The state under Gov. Arnold Schwarzenegger’s orders will give Barton Memorial Hospital a three-year reprieve from accelerated nurse-to-patient regulations.
As of last January, the state Department of Health Services required hospitals have licensed nurses care for no more than six patients in medical-surgical units – Barton’s busiest department.
By next January, the ratio would have been set where only five patients could be cared for by one nurse. The mandate gives hospitals until 2008 to implement the new ratios. The orders have been identified as leading to the closure of 11 hospitals around the state, the Association of California Nurse Leaders has reported.
In emergency rooms, the level of care is four patients for one nurse.
Hospital administrations have breathed a sigh of relief over the delay, while nursing advocates denounce relaxed rules after the state took four years to study sufficient levels.
The mandate was signed into law by then Gov. Gray Davis in 1999.
To implement the new rules, Barton was forced to shut down the intensive care unit for an unprecedented 60 days this year because it failed to have adequate staffing. Before the mandate, the closure would be considered rare, Barton Director of Hospital Operations Kathy Cocking said.
“When you’re the only game in town, patients have to wait until there’s a bed available,” she said, citing a growing number of transfers from Barton.
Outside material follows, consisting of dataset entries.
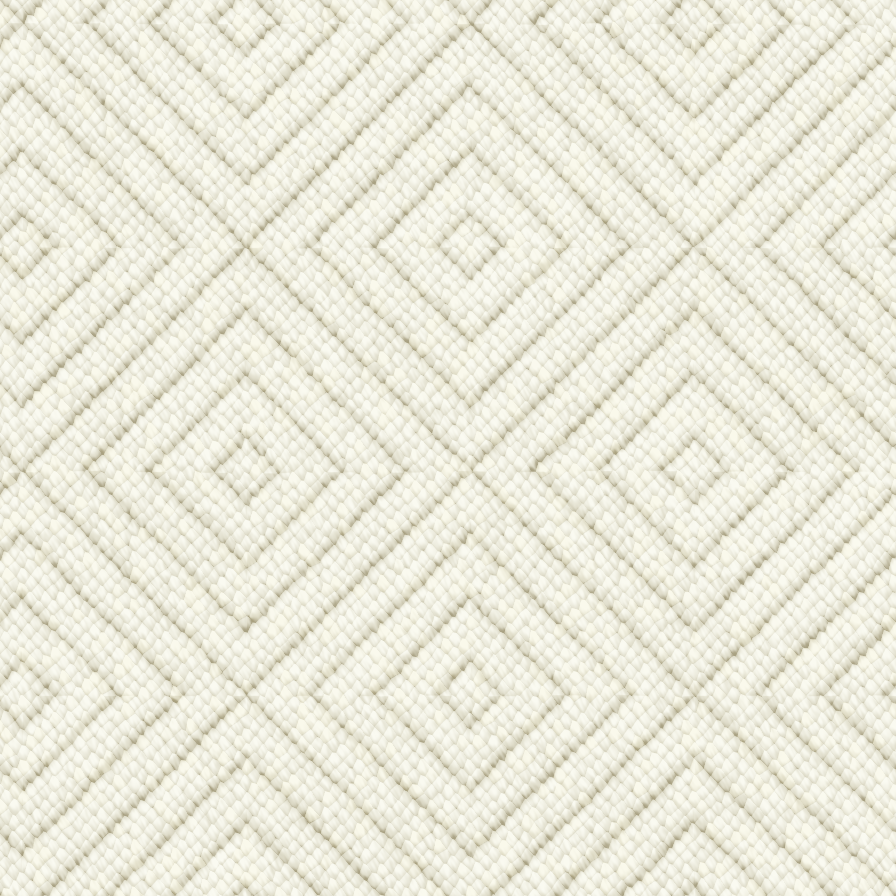
A WebGL 2 fragment shader for this texture:

```glsl
#version 300 es
precision highp float;
// Cream woven carpet: nested diamonds of raised, beaded yarn bands.
uniform vec2 u_resolution;
out vec4 outColor;

vec2 hash2(vec2 p) {
  vec3 q = fract(vec3(p.xyx) * vec3(0.1031, 0.1030, 0.0973));
  q += dot(q, q.yzx + 33.33);
  return fract((q.xx + q.yz) * q.zy);
}

float gradientDot(vec2 cell, vec2 offset) {
  return dot(hash2(cell + 300.0) * 2.0 - 1.0, offset);
}

float gradientNoise(vec2 p) {
  vec2 i = floor(p), f = fract(p);
  vec2 w = f * f * f * (f * (f * 6.0 - 15.0) + 10.0);
  vec2 e = vec2(1.0, 0.0);
  return mix(mix(gradientDot(i, f), gradientDot(i + e, f - e), w.x),
             mix(gradientDot(i + e.yx, f - e.yx), gradientDot(i + 1.0, f - 1.0), w.x), w.y);
}

// Leaning oval stitches on the diagonal grid: x = height, y = random id.
vec2 stitch(vec2 p) {
  vec2 best = vec2(-1.0, 0.0);
  vec2 home = floor(p) + 0.5;
  for (int j = -1; j <= 1; j++) {
    for (int i = -1; i <= 1; i++) {
      vec2 cell = home + vec2(i, j);
      vec2 rnd = hash2(cell + 150.0);
      vec2 q = p - cell - (rnd - 0.5) * 0.26;
      vec2 e = vec2(q.x + q.y, q.x - q.y) * 0.7071;
      e.x += 0.25 * e.y;
      e *= vec2(1.1, 0.9);
      float dome = 1.0 - 1.6 * dot(e, e) + 0.15 * (rnd.y - 0.5);
      if (dome > best.x) best = vec2(dome, rnd.x);
    }
  }
  return best;
}

// Concentric square rings, four stitches wide; 0 in a groove, 1 on a band.
float band(vec2 p) {
  vec2 tile = abs(mod(p + 14.0, 28.0) - 14.0);
  float ring = max(tile.x, tile.y) / 4.0;
  return smoothstep(0.0, 0.25, abs(fract(ring) - 0.5));
}

float relief(vec2 p) {
  return stitch(p).x + 0.9 * band(p);
}

void main() {
  vec2 uv = gl_FragCoord.xy / min(u_resolution.x, u_resolution.y);
  vec2 c = uv - vec2(0.525, 0.724);
  vec2 p = vec2(c.x + c.y, c.x - c.y) * 56.0;
  p += 0.25 * vec2(gradientNoise(uv * 14.0), gradientNoise(uv * 14.0 + 40.0));

  // Light from the upper left
  vec2 bead = stitch(p);
  float groove = 1.0 - band(p);
  float height = bead.x + 0.9 * (1.0 - groove);
  float light = (height - relief(p + vec2(0.05, -0.11))) / 0.12;

  // Twisted yarn strands and slow wear
  float strands = gradientNoise(vec2(uv.x * 230.0 + uv.y * 120.0, uv.y * 75.0 - uv.x * 35.0));
  float wear = gradientNoise(uv * 6.0 + 9.0);

  float tone = 0.72 + 0.14 * light + 0.42 * (bead.x - 0.68) - 0.30 * groove;
  tone += 0.34 * strands + 0.06 * wear + 0.16 * (bead.y - 0.5);

  // Tan shadow to cream to near white
  vec3 color = mix(vec3(0.66, 0.63, 0.51), vec3(0.88, 0.87, 0.80), smoothstep(-0.12, 0.46, tone));
  color = mix(color, vec3(0.98, 0.98, 0.945), smoothstep(0.36, 0.98, tone));
  color -= vec3(0.0, 0.004, 0.022) * smoothstep(0.6, 1.0, bead.y);
  outColor = vec4(color, 1.0);
}
```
For that, Barton looks east not west. California hospitals are already saddled with implementing their own ratios. In Nevada, Barton has sent a steady number of patients to Carson Tahoe Hospital, Washoe Medical Center and St. Mary’s – depending on insurance provided.
And in the history of the hospital, administration has never called on so many traveling fill-in nurses to help with the demand.
Barton may save about $400,000 from the three-year delay.
Barton has scrambled to hire enough nurses to handle the demand and rules, with the South Shore facility teaming up with Lake Tahoe Community College and Sierra College to run a Web-based pilot program that trains future RNs.
Amid a severe nursing shortage, Nevada has the worst nurse-to-patient ratio, with 520 practitioners treating 100,000 patients. California comes in second.
Barton is flanked by both states, expecting many of its nurses to retire in the next five to 10 years. The average age among Barton RNs is 48.
The Federal Health Resources and Services Agency has projected by 2010 that California will need more than 42,000 additional nurses to meet the demand.
Cocking, a registered nurse herself, said she’s split on her opinion of the rules.
“I agree with fewer patients per nurse. I think the theory is a good one. But the timing is ridiculous. It’s so silly to have this mandate when we have a nursing shortage,” she said.
But there’s no time like the present when it comes to patient health, the California Nurses Association contends in condemning the governor’s decision last week.
“We don’t advocate traveling nurses as the preferred alternative, but they’re better than no nurses,” CNA spokesman Charles Idelson said, adding national studies have shown safe RN staffing saves lives. “A lot of hard work went into these requirements.”
CNA President Deborah Burger said suspending the major provisions “puts tens of thousands of Californians at risk.”
Emergency rooms in particular are expected to be undermined by the delay, CNA states. The association predicts patients will have longer waits.
CNA plans to stage a protest at the Capitol on Dec. 1.
– Susan Wood can be reached at (530) 542-8009 or via e-mail at firstname.lastname@example.org